═════ DATA RECORDS

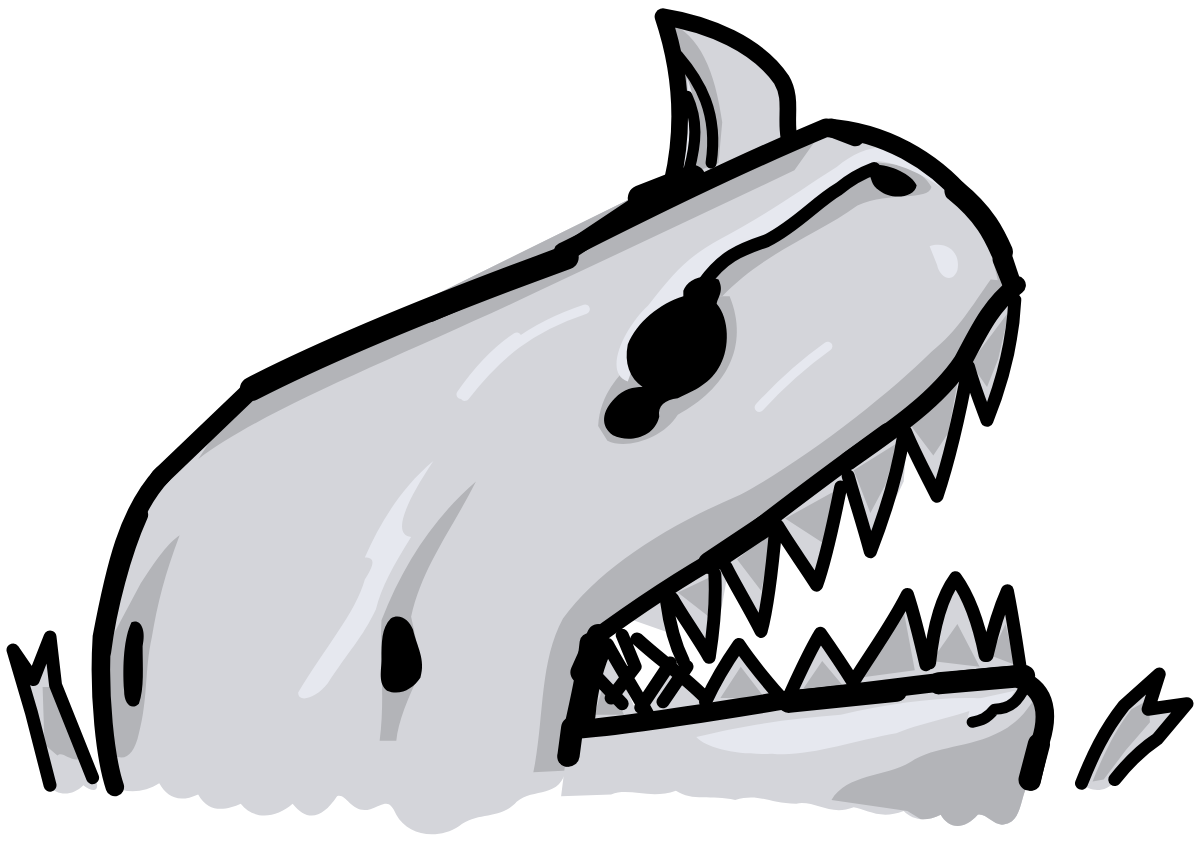
<!DOCTYPE html>
<html lang="en">
<head>
<meta charset="utf-8">
<title>Toothy sea beast</title>
<style>
:root{--paper:#fff;--ink:#000;--skin:#d4d5da;--shade:#b3b4b8;--shine:#e6e8ef}
html,body{margin:0;width:1200px;height:842px;overflow:hidden;background:var(--paper)}
svg{display:block;width:1200px;height:842px}
.skin{fill:var(--skin)}
.shade{fill:var(--shade)}
.shine{fill:var(--shine)}
.ink{fill:var(--ink)}
.line{fill:none;stroke:var(--ink);stroke-width:7;stroke-linecap:round;stroke-linejoin:round}
.thick{stroke-width:10}
.heavy{stroke-width:12}
.thin{stroke-width:6}
.shine-line{fill:none;stroke:var(--shine);stroke-width:5;stroke-linecap:round;stroke-linejoin:round}
.shade-line{fill:none;stroke:var(--shade);stroke-width:8;stroke-linecap:round;stroke-linejoin:round}
</style>
</head>
<body>
<svg viewBox="0 0 648 454.7" role="img" aria-label="Grey shark-like beast with open jaws rising from the water">
<defs>
<path id="head-shape" d="M60 424C53 396 50 362 58 326C65 292 73 272 88 256L132 210L345 105L446 70C480 73 512 94 528 119C540 134 546 148 549 157C540 166 530 180 519 198C495 227 462 250 425 276C388 303 352 330 327 340L314 352L306 414C303 432 288 425 279 433C270 443 258 438 248 446C236 454 220 451 214 440C210 431 208 434 200 437C190 440 187 428 182 430C174 442 166 444 158 434C149 442 137 443 130 434C123 437 113 440 107 429C96 434 90 430 86 423C78 428 68 429 60 424Z"/>
<path id="jaw-shape" d="M309 394C350 391 385 384 424 379L556 366C569 376 566 402 555 424C551 430 552 443 543 445C537 447 533 439 528 440C520 449 512 447 508 440C500 444 493 443 488 438C475 443 468 437 461 436C448 441 440 432 430 434C415 434 410 428 397 432C384 429 374 433 365 427C351 432 340 425 330 429L303 430L306 406Z"/>
<clipPath id="head-clip"><use href="#head-shape"/></clipPath>
<clipPath id="jaw-clip"><use href="#jaw-shape"/></clipPath>
</defs>

<g id="left-splash">
<path class="skin" d="M26 424L7 351L18 367L27 344L31 371L52 421C54 429 49 427 45 424C39 430 31 430 26 424Z"/>
<path class="shade" d="M23 371L31 371L45 409C39 413 34 405 31 408L24 402Z"/>
<path class="line" d="M27 424L17 385L7 351L18 367L27 344L30 370L40 395L50 420"/>
</g>

<g id="fin">
<path class="skin" d="M361 100C371 67 366 33 357 8C381 12 409 24 423 43C429 56 425 66 425 77Z"/>
<path class="shade" d="M361 12C378 19 386 38 390 66L388 88L362 98C370 66 370 40 361 12Z"/>
<path class="shine" d="M371 42C376 55 378 70 374 90L366 94C371 75 372 58 371 42Z"/>
<path class="line" style="stroke-width:9" d="M363 98C369 72 369 42 358 9C383 13 409 24 422 43C428 53 424 63 426 74"/>
<path class="line thin" d="M366 30C378 44 388 61 384 88M371 52C377 65 376 77 372 92"/>
</g>

<g id="head">
<use href="#head-shape" class="skin"/>
<g clip-path="url(#head-clip)">
<path class="shade" d="M107 248C145 219 223 190 304 151L429 92L446 68L340 104L132 210Z"/>
<path class="shade" d="M53 332C63 295 76 270 97 251L88 250C67 271 52 310 48 370Z"/>
<path class="shade" d="M76 315C85 301 91 293 97 289C89 310 85 326 82 344C78 362 80 377 75 396C72 410 65 413 57 404L52 360Z"/>
<path class="shade" d="M304 334C324 307 358 285 400 267C434 249 480 213 503 190C517 179 525 165 535 151L556 153L520 205L424 283L328 346L310 416L288 417C294 388 291 358 304 334Z"/>
<path class="shade" d="M390 160C413 136 441 127 463 111C481 103 501 109 503 101C497 90 481 87 464 88L428 117L375 155Z"/>
<path class="shade" d="M323 230C324 212 335 203 340 196L373 160L394 160C405 187 392 210 366 224C358 237 338 243 328 238Z"/>
<path class="shade" d="M494 79C524 99 532 122 539 152L558 150L532 111Z"/>
<path class="shine" d="M339 206C325 201 338 176 350 165C364 147 371 139 389 129C414 116 433 102 452 90C465 79 480 76 494 84C509 89 518 101 522 112C507 99 491 89 474 87L440 109C418 129 394 133 379 153L347 184Z"/>
<path class="shine" d="M502 133C511 130 519 136 517 146C514 154 507 149 506 143Z"/>
<path class="shade" d="M205 400C208 378 205 353 206 335C218 304 235 279 257 260C244 286 228 306 222 333L228 361C220 377 215 390 214 400Z"/>
<path class="shine" d="M234 249C216 264 205 283 197 301C203 301 202 305 197 313C192 331 176 349 161 374C161 380 171 377 177 369C188 352 196 344 203 329C206 317 212 306 222 290C213 289 216 276 234 249Z"/>
</g>
<path class="shine-line" d="M316 167C286 177 269 191 251 214M279 182C267 190 258 200 249 213"/>
<path class="shine-line" d="M447 187C433 197 421 208 410 220"/>
</g>

<g id="upper-teeth">
<path class="skin" d="M549 160L547 184L533 228L522 199L520 228L505 268L490 233L488 260L470 298L458 255L444 315L421 282L412 341L394 304L385 354L365 322L362 342L342 335L330 343L400 296L480 234Z"/>
<path class="shade" d="M524 196L545 168L539 194L533 209ZM492 230L517 207L512 234L504 246ZM461 254L485 239L478 262L470 277ZM424 280L453 264L444 293ZM398 302L418 286L411 319ZM366 320L389 309L384 334Z"/>
<path class="line" d="M548 162C547 184 541 207 533 227C530 219 526 209 523 198M523 198C518 225 513 247 506 268C500 256 494 245 489 233M488 235C484 260 477 280 470 298C466 283 462 271 458 257M454 263C450 283 446 302 441 316C434 305 426 294 420 284M419 284C417 307 415 326 411 341C405 329 397 316 392 306M386 310C387 326 385 342 383 355C376 343 368 332 363 323M360 325C362 340 365 349 369 357"/>
</g>

<g id="lower-jaw">
<use href="#jaw-shape" class="skin"/>
<g clip-path="url(#jaw-clip)">
<path class="shade" d="M449 432C458 417 480 420 494 410C509 402 526 404 544 393C553 387 557 380 563 370L574 391L554 449L508 449L490 438Z"/>
<path class="shine" d="M376 398C405 391 428 388 454 386C485 379 516 375 538 378C520 387 501 389 484 396C461 400 436 409 417 407C399 408 381 404 376 398Z"/>
<path class="shine" d="M525 378L548 373L540 386L522 390Z"/>
</g>
</g>

<g id="lower-teeth">
<path class="skin" d="M318 389L327 347L345 387L360 360L380 379L399 348L423 377L443 342L461 369L490 320L500 359L516 312L533 354L544 319L552 363L430 381Z"/>
<path class="shade" d="M464 366L488 330L494 362ZM503 357L517 337L529 360ZM389 377L400 360L413 377ZM433 373L444 357L455 370ZM535 354L543 337L548 359ZM321 386L327 366L337 386Z"/>
<path class="line" d="M318 387C319 376 322 360 328 348C335 361 343 373 350 386M318 361L336 380M344 345C356 356 369 365 380 376M336 343L343 360L330 377M346 382L362 358M358 379L371 360M381 379C386 368 392 358 399 348C407 360 415 369 422 377M427 374C432 363 437 352 443 342C450 352 456 361 461 369M461 368C471 352 482 337 490 321C494 333 497 346 500 359M502 358C504 339 508 323 516 312C524 323 529 339 532 354M533 354C536 341 540 328 544 319C547 334 549 348 551 361"/>
</g>

<g id="jaw-outline">
<path class="line thick" d="M311 394C347 391 386 384 425 378C468 374 511 367 552 364"/>
<path class="line heavy" d="M426 379L484 373M507 369L553 365"/>
<path class="line thick" d="M551 367C566 373 566 387 562 400L557 422"/>
<path class="line heavy" d="M561 402L556 421"/>
<path class="line thin" d="M554 370C550 378 546 383 537 383C533 388 530 389 525 390"/>
</g>

<g id="head-outline">
<path class="line thick" d="M62 425C57 410 53 376 55 344C62 307 69 276 88 256"/>
<path class="line thick" d="M55 352C58 328 66 298 75 278M86 258L133 213"/>
<path class="line" style="stroke-width:13" d="M136 210C181 187 235 165 306 139"/>
<path class="line thick" d="M232 169L302 139L350 107"/>
<path class="line" style="stroke-width:14" d="M346 107L374 96"/>
<path class="line thick" d="M304 136C338 119 391 92 446 69C478 71 504 87 521 107"/>
<path class="line heavy" d="M516 103C532 116 537 127 541 136"/>
<path class="line thick" d="M449 69L462 74M538 128L547 155L541 140"/>
<path class="line thick" d="M549 154C535 165 529 178 520 195C506 216 481 233 458 249"/>
<path class="line" style="stroke-width:9" d="M479 233C450 254 420 276 393 298C366 313 341 330 318 347"/>
<path class="line heavy" d="M413 284L383 304M323 343L314 363M309 393L307 408"/>
<path class="line thick" d="M318 347C316 366 312 382 306 409"/>
</g>

<g id="eye">
<path class="ink" d="M369 157C371 151 380 147 388 151C391 157 388 160 387 164C394 172 394 188 389 197C384 207 375 211 366 215C359 216 355 219 356 225C353 237 339 239 331 235C324 230 325 222 332 215C337 210 342 209 347 209C340 204 337 196 339 186C344 174 356 164 369 160Z"/>
<path class="line" d="M380 153C390 139 399 135 414 130C430 122 441 109 453 102C459 97 464 94 472 91"/>
<path class="ink" d="M469 89C480 88 492 94 495 100C494 107 481 108 475 103C470 100 471 96 469 94Z"/>
</g>

<g id="gills">
<path class="ink" d="M71 336C76 334 79 340 77 349C77 360 78 372 75 380C71 384 67 380 67 373C66 359 67 344 71 336Z"/>
<path class="ink" d="M211 334C216 331 221 335 223 340C225 349 230 356 227 366C223 372 216 376 209 373C204 369 206 362 206 356C206 347 206 339 211 334Z"/>
</g>

<g id="right-splash">
<path class="skin" d="M584 423L608 381L627 363L622 382L641 380L624 400L602 422C597 428 589 428 584 423Z"/>
<path class="shade" d="M611 383L620 378L621 390L608 405L596 421L590 422C596 407 603 393 611 383Z"/>
<path class="line" d="M584 423C590 408 596 395 607 381L626 364L620 383L641 380L625 399C616 405 609 412 602 421"/>
</g>
</svg>
</body>
</html>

══════════

> YOUR GOAL:
In the data above, find the line that contains "103C532 116 537" and the line that contains "233C450 254 420". Repeat exactly those lines and every line between them, and only those.

> EXERCISE RESULT:
<path class="line heavy" d="M516 103C532 116 537 127 541 136"/>
<path class="line thick" d="M449 69L462 74M538 128L547 155L541 140"/>
<path class="line thick" d="M549 154C535 165 529 178 520 195C506 216 481 233 458 249"/>
<path class="line" style="stroke-width:9" d="M479 233C450 254 420 276 393 298C366 313 341 330 318 347"/>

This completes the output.